When is the best time for girls to start visiting a gynecologist? The answer depends on several factors, including the age when they start menstruating, says Olga Tusheva, MD, an obstetrician-gynecologist with Highland Medical, P.C., OBS-GYN of Rockland.
The American College of Obstetricians and Gynecology recommends young women have their first visit between the ages of 13 and 15. They may want to visit a gynecologist earlier if they have started menstruating and have questions about their period, cramping or other related issues, Dr. Tusheva says.
Some girls may be nervous about their first exam because they don’t know what to expect. Parents can tell their daughters the visit isn’t just a physical exam. The gynecologist can provide accurate and confidential information about sex, sexuality, a young woman’s changing body, and menstruation. The doctor can also discuss pregnancy prevention, sexually transmitted diseases, and healthy lifestyles such as not smoking or drinking. “I ask parents to step outside before I start talking with a patient,” Dr. Tusheva says. “That way she can ask questions she might not be comfortable asking in the presence of her parents.”
The doctor will ask about a girl’s medical history, including how long she has been menstruating. The doctor will do a general physical exam, including measuring weight, height, and blood pressure, as well as an external genital exam. For girls who have not been sexually active, the first exam will not include an internal pelvic exam unless they are having problems, such as abnormal bleeding or pain.
An important part of the visit is answering any questions a young woman may have. Common questions teen girls ask Dr. Tusheva include:
When do girls usually start menstruating?
Many girls start menstruating between the ages of 9 to 11, but some don’t start until several years after that. If a teen hasn’t gotten her period by the age of 15, she should be examined by a gynecologist.
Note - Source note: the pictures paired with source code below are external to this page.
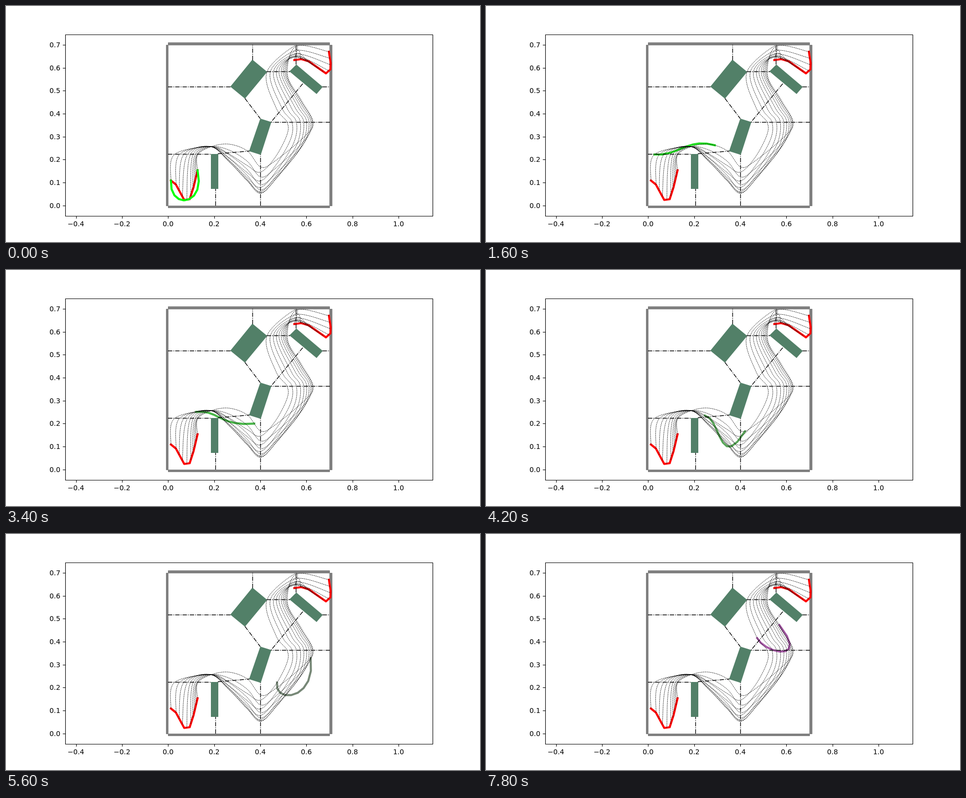
An HTML page with a canvas that plays this animation: 960 by 480 pixels, repeating every 8 s.

```html
<!DOCTYPE html>
<html lang="en">
<head>
<meta charset="utf-8">
<title>Rope path planning</title>
<style>
html, body { margin: 0; width: 100%; height: 100%; overflow: hidden; background: #fff; }
canvas { display: block; width: 100%; height: 100%; }
</style>
</head>
<body>
<canvas id="stage" width="960" height="480"></canvas>
<script>
const ctx = document.getElementById('stage').getContext('2d');
const LOOP = 8000, STEP = 200, COUNT = 10;
const PT = 100 / 72;

const range = (n, f) => Array.from({ length: n }, (_, i) => f(i));
const pairs = a => range(a.length / 2, i => [a[2 * i], a[2 * i + 1]]);
const mix = (a, b, p) => a + (b - a) * p;
const mixPt = (a, b, p) => a.map((v, i) => mix(v, b[i], p));
const snap = v => Math.floor(v + 0.5) + 0.5;
const dataX = v => 328.25 + v * 466.8;
const dataY = v => 405.8 - v * 466.8;

const SIZE = 0.7, WALL = 0.01;
const walls = [[-WALL, 0, 0, SIZE], [SIZE, 0, SIZE + WALL, SIZE],
  [0, SIZE, SIZE, SIZE + WALL], [0, -WALL, SIZE, 0]];

const obstacles = [
  [499, 109, 529, 134, 484, 188.5, 454.3, 164],
  [588, 119, 641.5, 164.5, 629, 179, 574, 133],
  [515, 229, 537.5, 236, 516, 302.7, 492.3, 295.3],
  [415, 301, 430, 301, 430, 372, 415, 372]
].map(pairs);

const passages = [
  [499.5, 110, 499.5, 79], [328, 164.5, 455, 164.5], [484, 188, 515, 229],
  [528, 133.5, 575, 133.5], [587.5, 119, 587.5, 79], [641, 164.5, 656, 164.5],
  [601, 158, 537, 236], [656, 236.5, 537, 236.5], [515.5, 406, 515.5, 302],
  [328, 301.5, 415, 301.5], [429, 300.5, 493, 295], [424.5, 406, 424.5, 372]
].map(pairs);

const startRope = pairs([334, 355, 344, 363, 361, 394.5, 372, 393, 380, 368, 388, 334]);
const goalRope = pairs([584, 110, 598, 108, 613, 112.5, 648, 137, 657, 129, 657.5, 116, 654, 93]);

// Where the first, middle and last strand pass; the others lie on a parabola
const gates = [
  [341, 302, 376, 303, 388, 303],
  [415, 286, 415, 286, 416, 286],
  [450, 300, 452, 316, 452, 281],
  [488, 324, 488, 354, 489, 295],
  [515, 338, 515, 381, 515, 327],
  [545, 308, 545, 354, 541, 318],
  [569, 262, 595, 287, 605, 265],
  [569, 236, 606, 236, 622, 236],
  [547, 207, 588, 205, 597, 190],
  [528, 135, 555, 134, 570, 140],
  [587, 80, 587, 104, 587, 82]
];

// Time, gate reached by each end, bend at the left and at the right end
const poses = [
  [0, 0, 0, -4, 60, 17, 74],
  [1200, 0.9, 2.95, 40, 10, -44, 0],
  [1600, 1, 3.3, 48, 4, -54, -16],
  [3400, 1.6, 4.5, 47, -4, -71, 6],
  [4200, 2.8, 5.45, 32, 5, -52, 84],
  [5000, 4.75, 6.6, -9, 33, -12, 90],
  [6400, 8, 8.45, -7, 56, 43, 82],
  [7800, 8.9, 9.1, 15, 31, 62, 78]
];

// Evenly spaced points along a polyline
function spread(pts, n) {
  const lens = pts.slice(1).map((p, i) => Math.hypot(p[0] - pts[i][0], p[1] - pts[i][1]));
  const total = lens.reduce((a, b) => a + b);
  return range(n, k => {
    let d = total * k / (n - 1), i = 0;
    while (i < lens.length - 1 && d > lens[i]) d -= lens[i++];
    return mixPt(pts[i], pts[i + 1], d / lens[i]);
  });
}

const quad = (a, m, b, u) =>
  a * (1 - u) * (1 - 2 * u) + m * 4 * u * (1 - u) + b * u * (2 * u - 1);

function bezier(a, b, c, d, t) {
  const q = 1 - t;
  return a.map((v, i) =>
    v * q ** 3 + 3 * b[i] * q * q * t + 3 * c[i] * q * t * t + d[i] * t ** 3);
}

const starts = spread(startRope, COUNT), goals = spread(goalRope, COUNT);
const strands = range(COUNT, i => {
  const u = i / (COUNT - 1);
  const mid = gates.map(g => [quad(g[0], g[2], g[4], u), quad(g[1], g[3], g[5], u)]);
  return [starts[i], ...mid, goals[i]];
});

// Catmull-Rom position; s counts the gates passed
function pointAt(pts, s) {
  const n = pts.length - 1;
  const i = Math.min(Math.floor(s), n - 1);
  const [a, b, c, d] = [pts[Math.max(i - 1, 0)], pts[i], pts[i + 1], pts[Math.min(i + 2, n)]];
  const out = b.map((v, k) => v + (c[k] - a[k]) / 6);
  const into = c.map((v, k) => v - (d[k] - b[k]) / 6);
  return bezier(b, out, into, c, s - i);
}

function ropeAt(t) {
  let i = 0;
  while (i < poses.length - 2 && poses[i + 1][0] <= t) i++;
  const a = poses[i], b = poses[i + 1];
  const [, l, r, lx, ly, rx, ry] = mixPt(a, b, (t - a[0]) / (b[0] - a[0]));
  const head = pointAt(strands[0], l), tail = pointAt(strands[COUNT - 1], r);
  const bendL = [head[0] + lx, head[1] + ly], bendR = [tail[0] + rx, tail[1] + ry];
  return range(COUNT, k => bezier(head, bendL, bendR, tail, k / (COUNT - 1)));
}

function trace(pts) {
  ctx.beginPath();
  pts.forEach(([x, y]) => ctx.lineTo(x, y));
}

function stroke(color, width, dash = [], cap = 'butt') {
  ctx.strokeStyle = color;
  ctx.lineWidth = width;
  ctx.lineCap = cap;
  ctx.lineJoin = 'round';
  ctx.setLineDash(dash);
  ctx.stroke();
}

function thick(pts, color) {
  trace(pts);
  stroke(color, 3 * PT, [], 'square');
}

function drawWall([x0, y0, x1, y1]) {
  const left = snap(dataX(x0)), top = snap(dataY(y1));
  ctx.beginPath();
  ctx.rect(left, top, snap(dataX(x1)) - left, snap(dataY(y0)) - top);
  ctx.fillStyle = '#808080';
  ctx.fill();
  stroke('#808080', 1);
}

function drawAxes() {
  const line = 0.8 * PT;
  ctx.fillStyle = '#000';
  ctx.font = `${10 * PT}px "DejaVu Sans", sans-serif`;
  ctx.textBaseline = 'alphabetic';
  ctx.textAlign = 'center';
  for (let i = -2; i <= 5; i++) {
    const x = dataX(i / 5);
    ctx.fillText((i / 5).toFixed(1).replace('-', '\u2212'), x, 448);
    trace([[snap(x), 427.5], [snap(x), 432.4]]);
    stroke('#000', line);
  }
  ctx.textAlign = 'right';
  for (let i = 0; i <= 7; i++) {
    const y = dataY(i / 10);
    ctx.fillText((i / 10).toFixed(1), 110, Math.round(y) + 5);
    trace([[115.1, snap(y)], [120, snap(y)]]);
    stroke('#000', line);
  }
  ctx.beginPath();
  ctx.rect(120.5, 58.5, 744, 369);
  stroke('#000', line);
}

function draw(t) {
  ctx.fillStyle = '#fff';
  ctx.fillRect(0, 0, 960, 480);
  walls.forEach(drawWall);
  ctx.fillStyle = '#528068';
  obstacles.forEach(o => { trace(o); ctx.fill(); });

  thick(startRope, '#f00');
  thick(goalRope, '#f00');
  const c = Math.round(255 * t / 12000);
  thick(ropeAt(t), `rgb(${c},${255 - c},${c})`);

  passages.forEach(p => {
    trace(p);
    stroke('#000', PT, [6.4, 1.6, 1, 1.6].map(d => d * PT));
  });
  strands.forEach(s => {
    trace(range((s.length - 1) * 8 + 1, k => pointAt(s, k / 8)));
    stroke('#000', 0.8, [2.6, 1.1]);
  });
  drawAxes();
}

let shown = -1;
function tick() {
  const t = Math.floor(performance.now() % LOOP / STEP) * STEP;
  if (t !== shown) draw(shown = t);
  requestAnimationFrame(tick);
}
tick();
</script>
</body>
</html>
```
Is my period normal?
In general, most girls have a period that lasts three to seven days. “It’s a continuum—everyone is different, and it’s important to discuss specific concerns with a gynecologist instead of going by a friend’s experience,” Dr. Tusheva says.
Are my cramps normal?
It’s common to have some degree of discomfort during your period. If the pain is bothersome, it’s fine to take over-the-counter pain medications such as Motrin, Aleve, or Tylenol. If cramps are causing you to miss school or activities, if you’re saturating a tampon in less than one hour, or if you feel dizzy, lightheaded, or pale (signs of anemia due to significant blood loss), see your gynecologist.
What are my options for birth control?
Birth control pills and IUDs are popular methods of birth control for sexually active young women. Birth control may be prescribed for reasons other than preventing pregnancy, such as treating painful or irregular periods, endometriosis, or even acne.
“There’s no one birth control method that’s best for everyone,” Dr. Tusheva says. “The best method for each young woman depends on her preferences, her particular situation and the reason we’re prescribing it.”
Should I be tested for a sexually transmitted disease?
Signs of a sexually transmitted disease (STD) include pain in the genital area, abnormal discolored discharge or skin lesions in the genital area. Any of these need to be evaluated by a gynecologist.
“It’s important for a young woman to feel comfortable asking her gynecologist any questions she may have, from how to use a tampon to whether she could be at risk of an STD,” Dr. Tusheva says. “There’s no question the gynecologist or nurse hasn’t heard before, and it won’t be shared with anyone else.”